The team members at Soberman’s Estate enjoy a fun, functional, family work environment. Sometimes, this means bringing your dog to work! Some staff members bring their dogs to work every day! Not only do the pups bring joy to the staff, but they also bring numerous healing benefits to clients.
What is the difference between a service dog, an emotional support dog, and a therapy dog? Service animals are defined as dogs that are individually trained to do work or perform tasks for people with disabilities. Emotional support dogs have the sole function of providing comfort through their presence and therapeutic support. A certified therapy dog is a canine volunteer who provides a calming, friendly presence in settings like hospitals, nursing homes, schools and disaster areas.
Being in residential treatment can be stressful, emotional, and transformational. Spending time with a dog has proven helpful in reducing stress. One study shows that a pet dog is more effective as a moderator of stress in adults than human partners or friends.
Team member Daniel Mefford likes to bring his emotional support dog, Willie, to the Estate on weekends. Daniel shared how Willie makes a difference for clients. “All the clients love seeing Willie when I bring him over. Willie constantly receives compliments for how cute and well behaved he is. Having the emotional support dog positively influences clients mentally and spiritually. Sam* has talked specifically about how the dog makes him feel like he’s home rather than at a treatment center. It makes him feel calm and positive. Being in treatment clients sometimes feel sad that they aren’t with family. Willie symbolizes family and it calms them down significantly. Petting a dog relaxes the human body and mind. It gives me, the owner, a greater sense of purpose to care for an animal.”
Daniel is right. It has been scientifically proven that the benefits of petting an animal include calming, relaxing, reducing anxiety and loneliness, increasing social engagement and interaction, normalizing heart rate and blood pressure, reducing pain, reducing stress, reducing depression, and increasing pleasure.
Another previous client and alumni of Soberman’s Estate was so relieved when he saw Marty’s dog, Olive, upon his admission. “l was so scared, stressed, and anxiety ridden when I arrived. Then I saw the pug puppy Olive and asked, may I hold her, and when I held Olive I felt and said out loud, I know I am going to be ok here.” Although Olive has no certifications, her loving presence brings comfort and therapeutic support to clients.
Our Equine and Meditation Coach Janice also enjoys bringing her dogs to work. Aspen and Wrangler spend many hours keeping horses Bailey and Cowboy entertained, and our clients quickly befriend them and enjoy spending time with them.

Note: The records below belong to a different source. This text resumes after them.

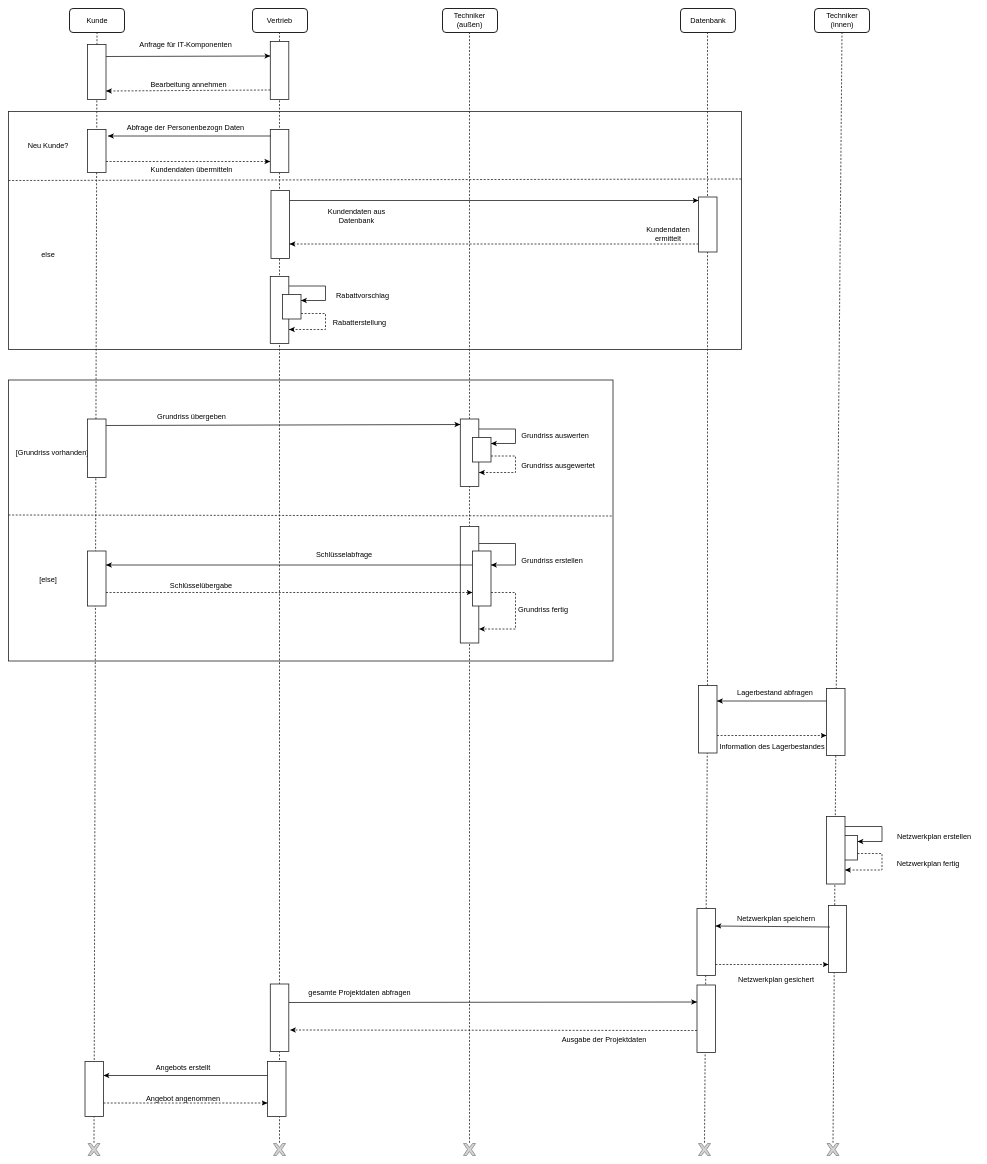
<!DOCTYPE html>
<html lang="de">
<head>
<meta charset="utf-8">
<title>Sequenzdiagramm: IT-Komponenten</title>
<style>
:root { --paper: #fff; --ink: #000; --line: #222; --cross: #d4d4d4; --cross-edge: #888; }
* { box-sizing: border-box; }
html, body { margin: 0; background: var(--paper); }
.diagram {
  position: relative; width: 987px; height: 1164px; overflow: hidden;
  background: var(--paper); color: var(--ink);
  font: 7.33px/9px "Liberation Sans", Arial, sans-serif; text-align: center;
}
.participant {
  position: absolute; left: var(--x); top: 7.5px; width: 56px; height: 25px;
  display: flex; align-items: center; justify-content: center;
  border: 1px solid var(--line); border-radius: 4px; background: var(--paper);
}
.label {
  position: absolute; left: var(--x); top: var(--y); margin: 0;
  transform: translate(-50%, -50%); white-space: nowrap;
}
.lines { position: absolute; inset: 0; fill: none; stroke: var(--line); stroke-width: .8; }
.lifelines, .replies, .dividers { stroke-dasharray: 2 1.6; }
.bars { fill: var(--paper); }
.messages path, .replies path { marker-end: url(#arrow); }
.head { fill: var(--ink); stroke: none; }
.ends { fill: var(--cross); stroke: var(--cross-edge); stroke-width: .8; }
</style>
</head>
<body>
<main class="diagram">

  <section aria-label="Nachrichten und Bedingungen">
    <p class="label" style="--x:185.5px;--y:44px">Anfrage für IT-Komponenten</p>
    <p class="label" style="--x:188.5px;--y:84px">Bearbeitung annehmen</p>

    <p class="label" style="--x:48px;--y:145px">Neu Kunde?</p>
    <p class="label" style="--x:185.5px;--y:127px">Abfrage der Personenbezogn Daten</p>
    <p class="label" style="--x:191.5px;--y:169px">Kundendaten übermitteln</p>
    <p class="label" style="--x:48px;--y:254px">else</p>
    <p class="label" style="--x:356.5px;--y:216px">Kundendaten aus<br>Datenbank</p>
    <p class="label" style="--x:668px;--y:234px">Kundendaten<br>ermittelt</p>
    <p class="label" style="--x:362.5px;--y:295px">Rabattvorschlag</p>
    <p class="label" style="--x:359.5px;--y:322px">Rabatterstellung</p>

    <p class="label" style="--x:52px;--y:452px">[Grundriss vorhanden]</p>
    <p class="label" style="--x:191.5px;--y:416px">Grundriss übergeben</p>
    <p class="label" style="--x:555px;--y:435px">Grundriss auswerten</p>
    <p class="label" style="--x:558px;--y:465px">Grundriss ausgewertet</p>
    <p class="label" style="--x:48px;--y:579px">[else]</p>
    <p class="label" style="--x:344px;--y:554px">Schlüsselabfrage</p>
    <p class="label" style="--x:201px;--y:585px">Schlüsselübergabe</p>
    <p class="label" style="--x:552px;--y:560px">Grundriss erstellen</p>
    <p class="label" style="--x:543px;--y:609px">Grundriss fertig</p>

    <p class="label" style="--x:775px;--y:692px">Lagerbestand abfragen</p>
    <p class="label" style="--x:772px;--y:746px">Information des Lagerbestandes</p>
    <p class="label" style="--x:934px;--y:836px">Netzwerkplan erstellen</p>
    <p class="label" style="--x:928px;--y:863px">Netzwerkplan fertig</p>
    <p class="label" style="--x:776px;--y:918px">Netzwerkplan speichern</p>
    <p class="label" style="--x:776px;--y:979px">Netzwerkplan gesichert</p>
    <p class="label" style="--x:359.5px;--y:992px">gesamte Projektdaten abfragen</p>
    <p class="label" style="--x:604px;--y:1039px">Ausgabe der Projektdaten</p>
    <p class="label" style="--x:183px;--y:1067px">Angebots erstellt</p>
    <p class="label" style="--x:183px;--y:1098px">Angebot angenommen</p>
  </section>

  <svg class="lines" width="987" height="1164" viewBox="0 0 987 1164" aria-hidden="true">
    <defs>
      <marker id="arrow" markerUnits="userSpaceOnUse" markerWidth="7" markerHeight="7" refX="6" refY="3.5" orient="auto">
        <path class="head" d="M6 3.5L0 .7L1.5 3.5L0 6.3Z"/>
      </marker>
      <path id="end" d="M-6-6H-3L0-2L3-6H6L2 0L6 6H3L0 2L-3 6H-6L-2 0Z"/>
    </defs>

    <g class="lifelines">
      <path d="M97 32L94 1144"/>
      <path d="M279.5 32V1144"/>
      <path d="M469.5 32V1144"/>
      <path d="M707.5 32V720L704.5 1144"/>
      <path d="M842 32L836 720L833 1144"/>
    </g>

    <g class="frames">
      <rect x="8.5" y="111.5" width="733" height="238"/>
      <rect x="8.5" y="380" width="604.5" height="281"/>
    </g>
    <g class="dividers">
      <path d="M8.5 180.5L741.5 179"/>
      <path d="M8.5 515L613 516"/>
    </g>

    <g class="bars">
      <g class="kunde">
        <rect x="87.5" y="44.5" width="18.5" height="55"/>
        <rect x="87.5" y="129.5" width="18.5" height="43"/>
        <rect x="87.5" y="419" width="18.5" height="58.5"/>
        <rect x="87.5" y="551" width="18.5" height="55"/>
        <rect x="85" y="1061.5" width="18.5" height="55"/>
      </g>
      <g class="vertrieb">
        <rect x="270.3" y="41.5" width="18.5" height="58"/>
        <rect x="270.3" y="129.5" width="18.5" height="43"/>
        <rect x="271" y="190.5" width="18.5" height="68"/>
        <rect x="270.3" y="276.5" width="18.5" height="67"/>
        <rect x="282.5" y="294.5" width="18.5" height="24.5"/>
        <rect x="270.3" y="984" width="18.5" height="67.5"/>
        <rect x="267.5" y="1061.5" width="18.5" height="55"/>
      </g>
      <g class="techniker-aussen">
        <rect x="460.3" y="419" width="18.5" height="67.5"/>
        <rect x="472.5" y="437.5" width="18.5" height="24.5"/>
        <rect x="460.3" y="526.5" width="18.5" height="116.5"/>
        <rect x="472.5" y="551" width="18.5" height="55"/>
      </g>
      <g class="datenbank">
        <rect x="698.5" y="197" width="18.5" height="55"/>
        <rect x="698.5" y="685.5" width="18.5" height="67.5"/>
        <rect x="697" y="908.5" width="18.5" height="67"/>
        <rect x="697" y="985" width="18.5" height="67.5"/>
      </g>
      <g class="techniker-innen">
        <rect x="826.5" y="688.5" width="18.5" height="67"/>
        <rect x="839" y="835.5" width="18.5" height="24.5"/>
        <rect x="826.5" y="816.5" width="18.5" height="67.5"/>
        <rect x="828.5" y="905.5" width="18" height="67"/>
      </g>
    </g>

    <g class="messages">
      <path d="M106 56.5L270.3 56"/>
      <path d="M271 136H108"/>
      <path d="M289.5 200.5H698.5"/>
      <path d="M289 286H325.5V300.5H301"/>
      <path d="M106 425.5L460.3 424.5"/>
      <path d="M479 429H515.5V443.5H491"/>
      <path d="M472.5 565H106"/>
      <path d="M479 543.5H515.5V565H491"/>
      <path d="M826.5 701H717"/>
      <path d="M845 826.5H882V841.5H857.5"/>
      <path d="M830 927L715.5 926"/>
      <path d="M289 1002.5L697 1002"/>
      <path d="M267.5 1075.5H103.5"/>
    </g>

    <g class="replies">
      <path d="M270.3 90L106 91"/>
      <path d="M106 161.5H270.3"/>
      <path d="M698.5 244H289.5"/>
      <path d="M301 313.5H325.5V329.5H289"/>
      <path d="M491 456H515.5V472.5H479"/>
      <path d="M106 592.5H472.5"/>
      <path d="M491 592.5H515.5V629H479"/>
      <path d="M717 735.5H826.5"/>
      <path d="M857.5 853.5H882V870H845"/>
      <path d="M715.5 964.5H828.5"/>
      <path d="M697 1030.5L290 1030"/>
      <path d="M103.5 1103H267.5"/>
    </g>

    <g class="ends">
      <use href="#end" x="94" y="1149.5"/>
      <use href="#end" x="279.5" y="1149.5"/>
      <use href="#end" x="469.5" y="1149.5"/>
      <use href="#end" x="704.5" y="1149.5"/>
      <use href="#end" x="833" y="1149.5"/>
    </g>
  </svg>

  <header>
    <div class="participant" style="--x:69px">Kunde</div>
    <div class="participant" style="--x:251.5px">Vertrieb</div>
    <div class="participant" style="--x:441.5px">Techniker<br>(außen)</div>
    <div class="participant" style="--x:680px">Datenbank</div>
    <div class="participant" style="--x:814px">Techniker<br>(innen)</div>
  </header>

</main>
</body>
</html>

Clinical Director Frank Saverino’s therapy dog is named Layla. Her favorite hobby is catching frisbees midair and then landing in the Soberman’s Estate pool, and begging clients to throw the frisbee again.
Spending time with therapeutic dogs is just one of the many experiences clients at Soberman’s Estate benefit from. While in residential treatment for alcoholism and opioid addiction, clients receive one on one therapy, group therapy, equine therapy, art therapy, music therapy, and more. To learn more, visit www. SobermansEstate.com or call 480-595-2222.